is bad about a gem than that which is good, so the object of
this study is to delete areas of the grid which represent poor
designs. Dark shading will be used for the worst conditions,
medium shading for those which are less severe, and light shading
for minor faults. "Best" designs will then lie in
the areas of lightest shading. 


If the pavilion slope is less
than the critical angle, no reflections can be seen through
the table when looking into it perpendicularly; furthermore,
reflections through the table cannot be seen from more then
one side of the pavilion in other positions.
This "dead" center condition
is very undesirable so pavilion slopes less than the critical
angle are shaded dark on the grid, as shown for peridot in Figure
1. 



Figure 2 
Rays which are reflected to the
viewer`s eye must come from directions which missed his head.
Figure 2 shows that at a viewing distance of one foot,
as when examining a stone prior to purchase, the angle (or divergence)
between incident and reflected directions of the same ray must
be at least 10°; otherwise the viewer will see reflections
of himself. 



Figures
3a 

Figures
3b
(click image for big view) 
Figure 3A shows a ray entering and leaving the table, being
reflected off both sides of the pavilion. For each pavilion
slope P the internal divergence D (=180°4P) is constant
regardless of the ray angles. The corresponding external divergence
is larger and varies according to the refractive index of
the material and the ray angles; it is minimum when it is
symmetrical as shown in Figure 3A.
For this minimum external divergence
to be 10°, the pavilion slope is about 1.5° more or
less than 45°. Slopes between these values produce less
divergence, so that they are shaded dark in Figure 3B.




Figures
4a 

Figures
4b
(click image for big view) 
Figure 4A shows a ray entering the table perpendicularly,
which returns to the bezel at an angle BD to the bezel normal.
By refraction, the corresponding external angle must be B±10°
to provide the required minimum divergence of 10°.
Figure 4B shows plots of
the two bezel slopes which satisfy this condition for each pavilion
slope.
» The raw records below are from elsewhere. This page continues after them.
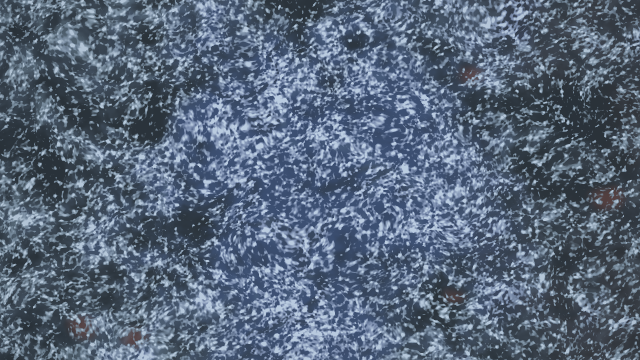
Give the GLSL for this texture, as a Shadertoy shader.

```glsl
vec2 hash2(vec2 cell) {
    vec2 k = vec2(dot(cell, vec2(127.1, 311.7)), dot(cell, vec2(269.5, 183.3)));
    return fract(sin(k) * 43758.55);
}

// Cellular noise: one soft blob of random sign and weight per cell
float blobs(vec2 p) {
    vec2 cell = floor(p), f = p - cell;
    float sum = 0.0;
    for (int y = -1; y <= 1; y++)
    for (int x = -1; x <= 1; x++) {
        vec2 o = vec2(x, y);
        vec2 d = o + hash2(cell + o) - f;
        float w = max(0.0, 1.0 - dot(d, d));
        sum += w * w * w * (hash2(cell + o + 57.0).x * 2.0 - 1.0);
    }
    return sum * 1.3;
}

float layers(vec2 p) {
    float sum = 0.0, gain = 1.0;
    for (int i = 0; i < 4; i++) {
        sum += gain * blobs(p);
        p = mat2(1.6, 1.2, -1.2, 1.6) * p + 7.3;
        gain *= 0.6;
    }
    return sum;
}

// Scattered rust-coloured stones under the surface
float stones(vec2 p) {
    vec2 cell = floor(p);
    float cover = 0.0;
    for (int y = -1; y <= 1; y++)
    for (int x = -1; x <= 1; x++) {
        vec2 c = cell + vec2(x, y), r = hash2(c + 19.0);
        float d = length((p - c - hash2(c)) * vec2(0.8, 1.1));
        cover = max(cover, step(0.82, r.x) * smoothstep(0.22, 0.05, d + 0.08 * r.y));
    }
    return cover;
}

void mainImage(out vec4 fragColor, in vec2 fragCoord) {
    vec2 p = fragCoord / iResolution.y;
    float aspect = iResolution.x / iResolution.y;
    float side = p.x / aspect;

    // Current bends the surface at two sizes
    vec2 bend = vec2(blobs(p * 6.0 + 3.0), blobs(p * 6.0 + 41.0));
    vec2 ripple = vec2(blobs(p * 26.0 + 11.0), blobs(p * 26.0 + 73.0));
    vec2 q = p + 0.014 * bend + 0.004 * ripple;

    float swell = layers(q * 3.0 + 5.0);
    float chop = layers(q * vec2(13.0, 16.0) + 31.0);
    float lane = smoothstep(0.2, 0.0, abs(layers(q * vec2(1.7, 2.3) + 17.0)));
    vec2 fromCentre = (p - vec2(0.5 * aspect, 0.5)) / vec2(0.55, 0.5);
    float centre = exp(-dot(fromCentre, fromCentre));

    // River bed: slate, blue middle, brown right side
    vec3 water = mix(vec3(0.165, 0.20, 0.23), vec3(0.265, 0.32, 0.38),
                     smoothstep(-1.0, 0.8, 0.7 * swell + 0.6 * chop));
    float blue = smoothstep(0.15, 0.9, centre + 0.3 * swell + 0.15 * chop);
    water = mix(water, vec3(0.23, 0.31, 0.46), 0.85 * blue);
    float brown = smoothstep(0.7, 1.1, side + 0.15 * swell);
    water = mix(water, vec3(0.22, 0.215, 0.23), 0.55 * brown);
    water = mix(water, vec3(0.18, 0.22, 0.26), 0.45 * lane);
    water = mix(water, vec3(0.42, 0.27, 0.25), 0.6 * stones(q * 4.0 + 2.0));

    // Foam veils, thickest on the left
    float veil = smoothstep(0.25, 0.0, abs(layers(q * vec2(2.6, 1.8) + 61.0)));
    float foam = veil * smoothstep(-0.3, 0.7, chop + 0.4 * swell)
               * mix(0.75, 0.3, smoothstep(0.1, 0.4, side));
    water = mix(water, vec3(0.43, 0.52, 0.58), 0.6 * foam);

    // Fine glints: stretched flecks, grains and curved hairlines
    vec2 s = mat2(0.86, -0.5, 0.5, 0.86) * q;
    float glint = 0.62 * blobs(s * vec2(78.0, 115.0))
                + 0.55 * blobs(q * 165.0 + 9.0)
                + 0.65 * (0.36 - abs(blobs(q * 58.0 + 23.0)));
    float density = 0.17 * swell + 0.27 * chop + 0.12 * centre
                  + 0.22 * foam - 0.24 * lane - 0.12 * brown;
    float level = glint + density;
    vec3 shine = mix(vec3(0.47, 0.55, 0.62), vec3(0.49, 0.56, 0.69), blue);
    vec3 color = mix(water, shine, smoothstep(-0.2, 0.5, level));
    color = mix(color, vec3(0.76, 0.83, 0.90),
                smoothstep(0.42, 1.15, level + 0.12 * centre) * 0.85);

    // Darker corners
    color *= 1.02 - 0.02 * dot(fromCentre, fromCentre);
    fragColor = vec4(color, 1.0);
}
```
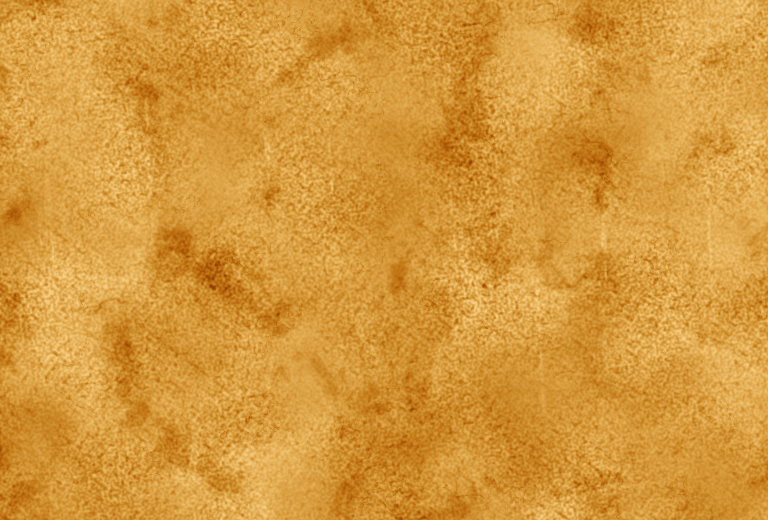
A Shadertoy shader for this texture:

```glsl
// Aged ochre parchment: ragged stains, fine grain, hairline cracks and pale vertical scratches.

const float BASE_TONE     = 0.621;
const float CLOUD_SCALE   = 3.2;
const float CLOUD_GAIN    = 0.33;
const float STAIN_SCALE   = 5.0;
const float STAIN_GAIN    = 0.17;
const float GRAIN_SCALE   = 155.0;
const float GRAIN_GAIN    = 0.15;
const float MOTTLE_GAIN   = 0.06;
const float PIT_SCALE     = 92.0;
const float PIT_GAIN      = 0.08;
const float CRACK_SCALE   = 15.0;
const float CRACK_GAIN    = 0.09;
const float SCRATCH_GAIN  = 0.11;
const int   SCRATCH_COUNT = 8;

// Ramp from burnt orange to cream; the green channel serves as the tone.
const int STOP_COUNT = 8;
const vec3 STOPS[STOP_COUNT] = vec3[STOP_COUNT](
    vec3(0.57, 0.24, 0.01), vec3(0.70, 0.38, 0.04),
    vec3(0.77, 0.48, 0.10), vec3(0.80, 0.55, 0.17),
    vec3(0.84, 0.60, 0.23), vec3(0.87, 0.65, 0.29),
    vec3(0.91, 0.71, 0.37), vec3(0.96, 0.80, 0.50));

const mat2 TURN = mat2(0.8, 0.6, -0.6, 0.8);

float hash(vec2 cell) {
    uvec2 q = uvec2(ivec2(cell)) * uvec2(1597334677u, 3812015801u);
    uint n = (q.x ^ q.y) * 1597334677u;
    n = (n ^ (n >> 15)) * 3812015801u;
    return float(n >> 8) / 16777216.0;
}

float slope(vec2 cell, vec2 local, vec2 offset) {
    float angle = 6.28318 * hash(cell + offset);
    return dot(vec2(cos(angle), sin(angle)), local - offset);
}

float gradientNoise(vec2 p) {
    vec2 cell = floor(p), f = p - cell;
    vec2 u = f * f * f * (f * (f * 6.0 - 15.0) + 10.0);
    vec2 e = vec2(0.0, 1.0);
    return mix(mix(slope(cell, f, e.xx), slope(cell, f, e.yx), u.x),
               mix(slope(cell, f, e.xy), slope(cell, f, e.yy), u.x), u.y);
}

float fbm(vec2 p, float roughness) {
    float sum = 0.0, amplitude = 0.5;
    for (int i = 0; i < 6; i++) {
        sum += amplitude * gradientNoise(p);
        p = TURN * p * 2.03 + 17.3;
        amplitude *= roughness;
    }
    return sum;
}

// Even bands hold a bundle of broken strands, odd bands one long thin line.
float scratches(vec2 p, float aspect) {
    float strands = smoothstep(0.0, 0.28, gradientNoise(vec2(p.x * 95.0 + p.y * 6.0, p.y * 6.0)));
    float wear = smoothstep(-0.35, 0.25, gradientNoise(vec2(p.x * 30.0, p.y * 22.0)));
    float cover = 0.0;
    for (int i = 0; i < SCRATCH_COUNT; i++) {
        float id = float(i);
        float x = (id + 0.2 + 0.6 * hash(vec2(id, 3.0))) / float(SCRATCH_COUNT) * aspect;
        float y = mix(0.15, 0.85, hash(vec2(id, 7.0)));
        bool bundle = i % 2 == 0;
        vec2 size = bundle ? vec2(0.021, 0.13) : vec2(0.0035, 0.24);
        vec2 d = (p - vec2(x + 0.05 * (y - p.y), y)) / size;
        cover += exp(-dot(d, d)) * (bundle ? strands : 0.7);
    }
    return wear * min(cover, 1.0);
}

vec3 parchment(float tone) {
    vec3 color = STOPS[0];
    for (int i = 1; i < STOP_COUNT; i++) {
        float low = STOPS[i - 1].g;
        color = mix(color, STOPS[i], clamp((tone - low) / (STOPS[i].g - low), 0.0, 1.0));
    }
    return color;
}

void mainImage(out vec4 fragColor, in vec2 fragCoord) {
    vec2 p = fragCoord / iResolution.y;
    float aspect = iResolution.x / iResolution.y;

    // Broad clouds, bent by a slow warp
    vec2 warp = vec2(gradientNoise(p * 6.0 + 31.0), gradientNoise(p * 6.0 + 57.0));
    float tone = BASE_TONE + CLOUD_GAIN * fbm(p * CLOUD_SCALE + 0.4 * warp + 5.0, 0.55);

    // Ragged burnt stains, heavier along the left, the bottom and the upper right
    float edge = exp(-p.x * 14.0)
               + 0.6 * exp(-p.y * 10.0 - 3.0 * abs(p.x - 0.6))
               + 0.6 * exp(-4.0 * distance(p, vec2(aspect - 0.1, 1.0)));
    float stain = fbm(p * STAIN_SCALE + 0.3 * warp + 83.0, 0.64) + 0.22 * edge;
    tone -= STAIN_GAIN * smoothstep(0.1, 0.4, stain);

    // Grain, stronger in some patches, with short dark pits
    vec2 g = TURN * p;
    float patchiness = 1.0 + 1.2 * gradientNoise(p * 6.0 + 12.0);
    float grain = GRAIN_GAIN * gradientNoise(g * GRAIN_SCALE)
                + MOTTLE_GAIN * gradientNoise(g * GRAIN_SCALE * 0.37 + 9.0);
    float pits = smoothstep(0.1, 0.42, gradientNoise(g * PIT_SCALE + 41.0));
    tone += patchiness * (grain - PIT_GAIN * pits);

    // Broken hairline cracks in scattered areas
    float ridge = abs(gradientNoise(g * CRACK_SCALE + 1.6 * fbm(p * 24.0, 0.5)));
    float cracked = smoothstep(0.05, 0.35, gradientNoise(p * 9.0 + 71.0));
    tone -= CRACK_GAIN * cracked * (1.0 - smoothstep(0.0, 0.06, ridge));

    tone += SCRATCH_GAIN * scratches(p, aspect);
    fragColor = vec4(parchment(tone), 1.0);
}
```
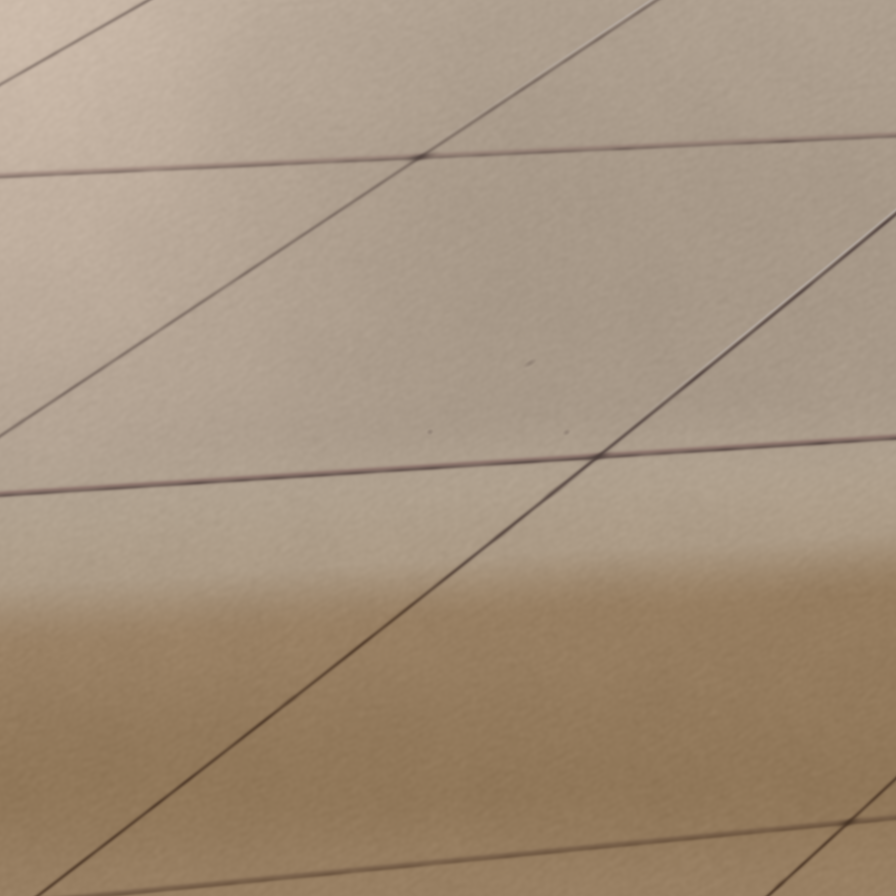
Write a Shadertoy shader that draws this texture.

```glsl
// Satin wall panels in perspective: slanted seams, soft light and a warm shadow below.

const vec3 LIT = vec3(0.655, 0.597, 0.533);
const vec3 GLOW = vec3(0.770, 0.702, 0.638);
const vec3 PALE_BAND = vec3(0.698, 0.640, 0.568);
const vec3 SHADE = vec3(0.568, 0.468, 0.348);
const vec3 SHADE_EDGE = vec3(0.608, 0.510, 0.398);
const vec3 SEAM_LIT = vec3(0.330, 0.270, 0.255);
const vec3 SEAM_SHADE = vec3(0.310, 0.225, 0.160);
const vec3 ROSE_LIP = vec3(0.520, 0.400, 0.385);
const vec3 GLINT = vec3(0.760, 0.730, 0.720);

vec2 hash2(vec2 p) {
    p = vec2(dot(p, vec2(127.1, 311.7)), dot(p, vec2(269.5, 183.3)));
    return fract(sin(p) * 43758.5);
}

float gradientNoise(vec2 p) {
    vec2 i = floor(p), f = fract(p);
    vec2 u = f * f * f * (f * (f * 6.0 - 15.0) + 10.0);
    vec2 e = vec2(0.0, 1.0);
    float a = dot(hash2(i) * 2.0 - 1.0, f);
    float b = dot(hash2(i + e.yx) * 2.0 - 1.0, f - e.yx);
    float c = dot(hash2(i + e.xy) * 2.0 - 1.0, f - e.xy);
    float d = dot(hash2(i + e.yy) * 2.0 - 1.0, f - e.yy);
    return mix(mix(a, b, u.x), mix(c, d, u.x), u.y);
}

// Signed distance to the k-th level seam, positive above it
float levelSeam(vec2 p, float k) {
    float left = 0.8034 - 0.3039 * k - 0.0515 * k * k;
    float right = 0.8490 - 0.2937 * k - 0.0436 * k * k;
    float slope = right - left;
    return (p.y - left - slope * p.x) / sqrt(1.0 + slope * slope);
}

// Signed distance to the k-th slanted seam, positive on its lower right
float slantSeam(vec2 p, float k) {
    float slope = 1.754 - 0.2477 * k;
    float bend = 0.063 * max(k - 1.0, 0.0) * p.y * (0.76 - p.y);
    float x = -1.588 + 0.815 * k + slope * p.y + bend;
    return (p.x - x) / sqrt(1.0 + slope * slope);
}

// Soft bell-shaped line profile, never thinner than the pixel grid
float stroke(float d, float width, float pixel) {
    float w = max(width, 0.6 * pixel);
    return exp(-d * d / (w * w)) * width / w;
}

// Light falling from the left, then a blurred shadow edge
vec3 panelColor(vec2 p, float shade) {
    float glow = (1.0 - smoothstep(0.0, 0.6, p.x)) * smoothstep(0.15, 0.95, p.y);
    vec2 dimOffset = (p - vec2(0.31, 0.93)) / vec2(0.12, 0.16);
    glow *= 1.0 - 0.3 * exp(-dot(dimOffset, dimOffset));
    vec3 lit = mix(LIT, GLOW, glow);
    lit += 0.03 * smoothstep(0.72, 1.05, p.y);
    float band = 1.0 - smoothstep(0.40, 0.52, p.y - 0.055 * p.x);
    lit = mix(lit, PALE_BAND, band);
    float warm = (1.0 - 0.6 * p.x) * smoothstep(0.12, 0.32, p.y);
    warm += 0.8 * (1.0 - smoothstep(0.0, 0.12, p.y));
    return mix(lit, mix(SHADE, SHADE_EDGE, clamp(warm, 0.0, 1.0)), shade);
}

// Sparse slanted scuffs, at most one per cell
float scuffs(vec2 p, float cells, float pixel) {
    vec2 id = floor(p * cells);
    vec2 pick = hash2(id + 17.0);
    vec2 q = p - (id + 0.25 + 0.5 * hash2(id + 5.0)) / cells;
    q = vec2(0.85 * q.x + 0.53 * q.y, 0.85 * q.y - 0.53 * q.x);
    float size = mix(0.003, 0.010, pick.y * pick.y);
    float d = length(q / vec2(size, 0.003));
    float fade = 1.0 - smoothstep(0.0, 1.2 + 200.0 * pixel, d);
    return step(0.9, pick.x) * fade;
}

void mainImage(out vec4 fragColor, in vec2 fragCoord) {
    vec2 p = fragCoord / iResolution.xy;
    float pixel = 1.0 / min(iResolution.x, iResolution.y);

    float edge = 0.328 + 0.060 * p.x + 0.008 * gradientNoise(p * vec2(4.0, 2.0));
    float shade = 1.0 - smoothstep(edge - 0.055, edge + 0.055, p.y);
    shade = max(shade, 0.25 * (1.0 - smoothstep(edge, edge + 0.13, p.y)));
    vec3 color = panelColor(p, shade);
    vec3 seamColor = mix(SEAM_LIT, SEAM_SHADE, shade);
    vec3 lipColor = mix(ROSE_LIP, SEAM_SHADE, 0.8 * shade);

    // Surface grain: slanted fibres over fine and broad mottling
    vec2 fibre = vec2(p.x + 0.6 * p.y, p.y - 0.6 * p.x);
    color += 0.020 * gradientNoise(fibre * vec2(60.0, 130.0));
    color += 0.014 * gradientNoise(p * 150.0 + 3.0);
    color += 0.012 * gradientNoise(p * 13.0) * vec3(1.0, 0.95, 0.85);
    color = mix(color, seamColor, 0.25 * (1.0 - shade) * scuffs(p, 9.0, pixel));

    float wear = gradientNoise(p * 34.0);
    float grit = smoothstep(0.2, 0.5, gradientNoise(p * 21.0 + 8.0));
    float nearLevel = 1.0, nearSlant = 1.0;

    // Level seams: a rosy upper lip over a dark gap, the middle one deepest
    for (int i = 0; i < 3; i++) {
        float k = float(i);
        float d = levelSeam(p, k);
        float depth = 1.0 - 0.42 * abs(k - 1.0);
        float strength = clamp(depth * (0.62 + 0.4 * wear) + 0.25 * grit, 0.0, 0.85);
        color = mix(color, lipColor, 0.62 * depth * stroke(d - 0.0013, 0.0029, pixel));
        color = mix(color, seamColor, strength * stroke(d + 0.0011, 0.0023, pixel));
        nearLevel = min(nearLevel, abs(d));
    }

    // Slanted seams, catching light toward the top
    for (int i = 0; i < 4; i++) {
        float k = float(i);
        float d = slantSeam(p, k);
        float depth = mix(0.44, 0.76, smoothstep(1.0, 2.0, k));
        float strength = clamp(depth * (1.0 + 0.4 * wear) + 0.2 * grit, 0.0, 0.9);
        float glint = smoothstep(0.48, 0.65, p.y) * smoothstep(0.4, 0.8, p.x);
        color = mix(color, GLINT, 0.5 * glint * stroke(d + 0.0034, 0.0017, pixel));
        color = mix(color, seamColor, strength * stroke(d, 0.0023 + 0.0007 * grit, pixel));
        nearSlant = min(nearSlant, abs(d));
    }

    // Grime gathered where seams cross
    float knot = exp(-(nearLevel * nearLevel * 4.0 + nearSlant * nearSlant * 2.0) / 0.00006);
    color = mix(color, seamColor * 0.8, 0.6 * knot);

    fragColor = vec4(color, 1.0);
}
```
Slope combinations between these plots produce divergence
less than 10deg;. Because a large portion of returned light
passes this way, this area is shaded dark. 

Rays which enter the bezel and
leave via the table follow paths identical to those described
above, except in the opposite direction; accordingly, the shaded
area of Figure 4B applies to these rays also.